What to do: Without including any image, repeat every record exactly.

Collected data entries:
++++++++++++++++++++

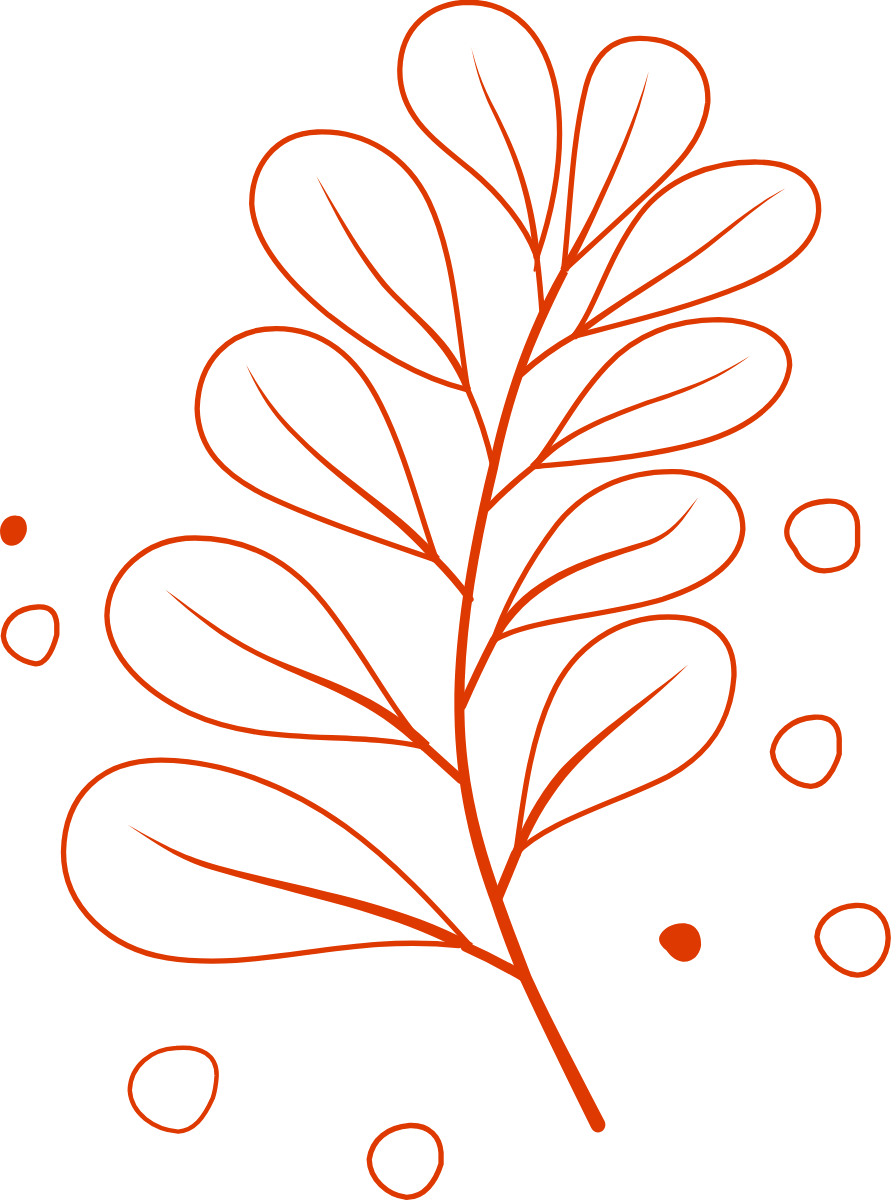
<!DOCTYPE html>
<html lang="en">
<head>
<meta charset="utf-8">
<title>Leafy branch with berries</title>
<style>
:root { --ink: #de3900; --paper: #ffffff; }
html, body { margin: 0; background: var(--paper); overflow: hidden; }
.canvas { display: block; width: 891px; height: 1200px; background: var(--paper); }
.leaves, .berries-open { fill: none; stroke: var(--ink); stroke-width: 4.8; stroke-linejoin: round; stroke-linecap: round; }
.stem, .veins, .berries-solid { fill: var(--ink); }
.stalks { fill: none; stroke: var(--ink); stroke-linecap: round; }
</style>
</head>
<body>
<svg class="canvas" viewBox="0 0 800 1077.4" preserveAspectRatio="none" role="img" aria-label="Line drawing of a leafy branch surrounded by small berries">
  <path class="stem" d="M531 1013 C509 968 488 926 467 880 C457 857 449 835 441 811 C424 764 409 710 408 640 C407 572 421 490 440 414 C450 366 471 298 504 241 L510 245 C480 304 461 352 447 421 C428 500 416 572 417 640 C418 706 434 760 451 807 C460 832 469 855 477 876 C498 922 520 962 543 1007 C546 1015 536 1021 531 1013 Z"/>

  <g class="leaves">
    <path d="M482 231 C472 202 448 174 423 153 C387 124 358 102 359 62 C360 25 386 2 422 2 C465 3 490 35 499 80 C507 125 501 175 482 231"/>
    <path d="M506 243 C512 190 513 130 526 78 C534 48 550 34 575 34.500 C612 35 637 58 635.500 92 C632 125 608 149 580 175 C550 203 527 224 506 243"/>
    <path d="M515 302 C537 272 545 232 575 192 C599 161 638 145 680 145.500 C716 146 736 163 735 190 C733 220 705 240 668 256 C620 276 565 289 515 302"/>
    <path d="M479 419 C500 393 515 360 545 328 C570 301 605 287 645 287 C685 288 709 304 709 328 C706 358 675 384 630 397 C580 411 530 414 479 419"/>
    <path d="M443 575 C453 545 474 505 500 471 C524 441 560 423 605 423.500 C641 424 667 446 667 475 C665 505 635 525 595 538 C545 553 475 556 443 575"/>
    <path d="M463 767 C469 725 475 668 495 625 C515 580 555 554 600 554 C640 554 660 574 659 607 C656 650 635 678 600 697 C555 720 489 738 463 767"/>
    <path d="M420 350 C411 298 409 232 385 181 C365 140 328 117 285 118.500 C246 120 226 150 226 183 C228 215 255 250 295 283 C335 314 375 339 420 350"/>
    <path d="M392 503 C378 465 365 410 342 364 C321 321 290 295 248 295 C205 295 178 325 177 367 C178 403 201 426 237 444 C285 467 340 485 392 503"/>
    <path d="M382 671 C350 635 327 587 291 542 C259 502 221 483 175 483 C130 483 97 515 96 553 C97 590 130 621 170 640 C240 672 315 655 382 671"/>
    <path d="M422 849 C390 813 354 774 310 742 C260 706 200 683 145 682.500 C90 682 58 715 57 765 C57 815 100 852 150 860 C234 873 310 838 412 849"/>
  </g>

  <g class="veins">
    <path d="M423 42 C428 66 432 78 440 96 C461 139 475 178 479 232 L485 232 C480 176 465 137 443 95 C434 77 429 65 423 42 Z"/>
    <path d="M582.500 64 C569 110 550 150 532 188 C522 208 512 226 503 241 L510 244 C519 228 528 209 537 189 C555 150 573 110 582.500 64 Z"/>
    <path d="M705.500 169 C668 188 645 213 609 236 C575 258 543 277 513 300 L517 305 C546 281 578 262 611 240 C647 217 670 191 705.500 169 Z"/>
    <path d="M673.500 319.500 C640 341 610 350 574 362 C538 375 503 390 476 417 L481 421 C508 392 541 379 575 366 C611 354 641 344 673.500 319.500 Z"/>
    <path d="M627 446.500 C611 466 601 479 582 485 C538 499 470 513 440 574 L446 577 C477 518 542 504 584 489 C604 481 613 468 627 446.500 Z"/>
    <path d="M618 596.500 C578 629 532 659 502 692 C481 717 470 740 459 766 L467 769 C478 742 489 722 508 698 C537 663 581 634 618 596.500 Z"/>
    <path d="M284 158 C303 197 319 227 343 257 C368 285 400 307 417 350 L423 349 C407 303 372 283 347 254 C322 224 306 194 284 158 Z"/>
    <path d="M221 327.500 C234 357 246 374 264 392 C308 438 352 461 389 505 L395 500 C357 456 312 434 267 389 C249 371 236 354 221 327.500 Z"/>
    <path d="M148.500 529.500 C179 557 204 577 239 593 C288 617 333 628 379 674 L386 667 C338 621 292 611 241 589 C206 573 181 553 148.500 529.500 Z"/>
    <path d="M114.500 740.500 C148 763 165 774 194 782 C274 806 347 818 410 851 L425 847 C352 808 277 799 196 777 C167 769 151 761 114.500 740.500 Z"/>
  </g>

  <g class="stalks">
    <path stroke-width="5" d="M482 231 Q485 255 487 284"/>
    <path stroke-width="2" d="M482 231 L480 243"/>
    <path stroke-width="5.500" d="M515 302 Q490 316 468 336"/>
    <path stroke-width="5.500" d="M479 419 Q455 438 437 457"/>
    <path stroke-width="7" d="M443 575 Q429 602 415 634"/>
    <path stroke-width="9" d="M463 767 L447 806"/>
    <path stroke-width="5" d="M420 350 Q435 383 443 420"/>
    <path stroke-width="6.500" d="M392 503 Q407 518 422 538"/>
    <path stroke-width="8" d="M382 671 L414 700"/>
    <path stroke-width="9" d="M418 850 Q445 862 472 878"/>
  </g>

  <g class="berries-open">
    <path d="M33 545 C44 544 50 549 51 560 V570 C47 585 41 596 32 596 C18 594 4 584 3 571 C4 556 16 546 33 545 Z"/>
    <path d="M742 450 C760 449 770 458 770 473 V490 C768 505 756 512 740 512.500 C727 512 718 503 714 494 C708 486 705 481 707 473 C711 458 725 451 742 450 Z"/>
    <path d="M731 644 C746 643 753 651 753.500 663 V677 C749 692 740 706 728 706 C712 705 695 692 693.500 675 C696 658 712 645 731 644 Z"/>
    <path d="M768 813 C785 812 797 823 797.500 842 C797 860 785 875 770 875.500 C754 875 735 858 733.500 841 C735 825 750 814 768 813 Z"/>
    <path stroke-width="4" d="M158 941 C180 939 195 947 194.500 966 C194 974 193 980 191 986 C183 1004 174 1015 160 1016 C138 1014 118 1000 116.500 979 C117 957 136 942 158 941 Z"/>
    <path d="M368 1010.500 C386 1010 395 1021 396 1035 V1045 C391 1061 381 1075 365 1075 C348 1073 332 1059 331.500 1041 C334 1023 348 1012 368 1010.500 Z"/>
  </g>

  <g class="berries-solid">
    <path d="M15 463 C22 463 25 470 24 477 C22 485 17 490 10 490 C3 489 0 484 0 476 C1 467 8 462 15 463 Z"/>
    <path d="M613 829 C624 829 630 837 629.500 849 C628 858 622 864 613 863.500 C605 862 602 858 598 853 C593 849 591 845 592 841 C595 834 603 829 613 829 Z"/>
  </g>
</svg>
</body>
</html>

++++++++++++++++++++

Result:
<!DOCTYPE html>
<html lang="en">
<head>
<meta charset="utf-8">
<title>Leafy branch with berries</title>
<style>
:root { --ink: #de3900; --paper: #ffffff; }
html, body { margin: 0; background: var(--paper); overflow: hidden; }
.canvas { display: block; width: 891px; height: 1200px; background: var(--paper); }
.leaves, .berries-open { fill: none; stroke: var(--ink); stroke-width: 4.8; stroke-linejoin: round; stroke-linecap: round; }
.stem, .veins, .berries-solid { fill: var(--ink); }
.stalks { fill: none; stroke: var(--ink); stroke-linecap: round; }
</style>
</head>
<body>
<svg class="canvas" viewBox="0 0 800 1077.4" preserveAspectRatio="none" role="img" aria-label="Line drawing of a leafy branch surrounded by small berries">
  <path class="stem" d="M531 1013 C509 968 488 926 467 880 C457 857 449 835 441 811 C424 764 409 710 408 640 C407 572 421 490 440 414 C450 366 471 298 504 241 L510 245 C480 304 461 352 447 421 C428 500 416 572 417 640 C418 706 434 760 451 807 C460 832 469 855 477 876 C498 922 520 962 543 1007 C546 1015 536 1021 531 1013 Z"/>

  <g class="leaves">
    <path d="M482 231 C472 202 448 174 423 153 C387 124 358 102 359 62 C360 25 386 2 422 2 C465 3 490 35 499 80 C507 125 501 175 482 231"/>
    <path d="M506 243 C512 190 513 130 526 78 C534 48 550 34 575 34.500 C612 35 637 58 635.500 92 C632 125 608 149 580 175 C550 203 527 224 506 243"/>
    <path d="M515 302 C537 272 545 232 575 192 C599 161 638 145 680 145.500 C716 146 736 163 735 190 C733 220 705 240 668 256 C620 276 565 289 515 302"/>
    <path d="M479 419 C500 393 515 360 545 328 C570 301 605 287 645 287 C685 288 709 304 709 328 C706 358 675 384 630 397 C580 411 530 414 479 419"/>
    <path d="M443 575 C453 545 474 505 500 471 C524 441 560 423 605 423.500 C641 424 667 446 667 475 C665 505 635 525 595 538 C545 553 475 556 443 575"/>
    <path d="M463 767 C469 725 475 668 495 625 C515 580 555 554 600 554 C640 554 660 574 659 607 C656 650 635 678 600 697 C555 720 489 738 463 767"/>
    <path d="M420 350 C411 298 409 232 385 181 C365 140 328 117 285 118.500 C246 120 226 150 226 183 C228 215 255 250 295 283 C335 314 375 339 420 350"/>
    <path d="M392 503 C378 465 365 410 342 364 C321 321 290 295 248 295 C205 295 178 325 177 367 C178 403 201 426 237 444 C285 467 340 485 392 503"/>
    <path d="M382 671 C350 635 327 587 291 542 C259 502 221 483 175 483 C130 483 97 515 96 553 C97 590 130 621 170 640 C240 672 315 655 382 671"/>
    <path d="M422 849 C390 813 354 774 310 742 C260 706 200 683 145 682.500 C90 682 58 715 57 765 C57 815 100 852 150 860 C234 873 310 838 412 849"/>
  </g>

  <g class="veins">
    <path d="M423 42 C428 66 432 78 440 96 C461 139 475 178 479 232 L485 232 C480 176 465 137 443 95 C434 77 429 65 423 42 Z"/>
    <path d="M582.500 64 C569 110 550 150 532 188 C522 208 512 226 503 241 L510 244 C519 228 528 209 537 189 C555 150 573 110 582.500 64 Z"/>
    <path d="M705.500 169 C668 188 645 213 609 236 C575 258 543 277 513 300 L517 305 C546 281 578 262 611 240 C647 217 670 191 705.500 169 Z"/>
    <path d="M673.500 319.500 C640 341 610 350 574 362 C538 375 503 390 476 417 L481 421 C508 392 541 379 575 366 C611 354 641 344 673.500 319.500 Z"/>
    <path d="M627 446.500 C611 466 601 479 582 485 C538 499 470 513 440 574 L446 577 C477 518 542 504 584 489 C604 481 613 468 627 446.500 Z"/>
    <path d="M618 596.500 C578 629 532 659 502 692 C481 717 470 740 459 766 L467 769 C478 742 489 722 508 698 C537 663 581 634 618 596.500 Z"/>
    <path d="M284 158 C303 197 319 227 343 257 C368 285 400 307 417 350 L423 349 C407 303 372 283 347 254 C322 224 306 194 284 158 Z"/>
    <path d="M221 327.500 C234 357 246 374 264 392 C308 438 352 461 389 505 L395 500 C357 456 312 434 267 389 C249 371 236 354 221 327.500 Z"/>
    <path d="M148.500 529.500 C179 557 204 577 239 593 C288 617 333 628 379 674 L386 667 C338 621 292 611 241 589 C206 573 181 553 148.500 529.500 Z"/>
    <path d="M114.500 740.500 C148 763 165 774 194 782 C274 806 347 818 410 851 L425 847 C352 808 277 799 196 777 C167 769 151 761 114.500 740.500 Z"/>
  </g>

  <g class="stalks">
    <path stroke-width="5" d="M482 231 Q485 255 487 284"/>
    <path stroke-width="2" d="M482 231 L480 243"/>
    <path stroke-width="5.500" d="M515 302 Q490 316 468 336"/>
    <path stroke-width="5.500" d="M479 419 Q455 438 437 457"/>
    <path stroke-width="7" d="M443 575 Q429 602 415 634"/>
    <path stroke-width="9" d="M463 767 L447 806"/>
    <path stroke-width="5" d="M420 350 Q435 383 443 420"/>
    <path stroke-width="6.500" d="M392 503 Q407 518 422 538"/>
    <path stroke-width="8" d="M382 671 L414 700"/>
    <path stroke-width="9" d="M418 850 Q445 862 472 878"/>
  </g>

  <g class="berries-open">
    <path d="M33 545 C44 544 50 549 51 560 V570 C47 585 41 596 32 596 C18 594 4 584 3 571 C4 556 16 546 33 545 Z"/>
    <path d="M742 450 C760 449 770 458 770 473 V490 C768 505 756 512 740 512.500 C727 512 718 503 714 494 C708 486 705 481 707 473 C711 458 725 451 742 450 Z"/>
    <path d="M731 644 C746 643 753 651 753.500 663 V677 C749 692 740 706 728 706 C712 705 695 692 693.500 675 C696 658 712 645 731 644 Z"/>
    <path d="M768 813 C785 812 797 823 797.500 842 C797 860 785 875 770 875.500 C754 875 735 858 733.500 841 C735 825 750 814 768 813 Z"/>
    <path stroke-width="4" d="M158 941 C180 939 195 947 194.500 966 C194 974 193 980 191 986 C183 1004 174 1015 160 1016 C138 1014 118 1000 116.500 979 C117 957 136 942 158 941 Z"/>
    <path d="M368 1010.500 C386 1010 395 1021 396 1035 V1045 C391 1061 381 1075 365 1075 C348 1073 332 1059 331.500 1041 C334 1023 348 1012 368 1010.500 Z"/>
  </g>

  <g class="berries-solid">
    <path d="M15 463 C22 463 25 470 24 477 C22 485 17 490 10 490 C3 489 0 484 0 476 C1 467 8 462 15 463 Z"/>
    <path d="M613 829 C624 829 630 837 629.500 849 C628 858 622 864 613 863.500 C605 862 602 858 598 853 C593 849 591 845 592 841 C595 834 603 829 613 829 Z"/>
  </g>
</svg>
</body>
</html>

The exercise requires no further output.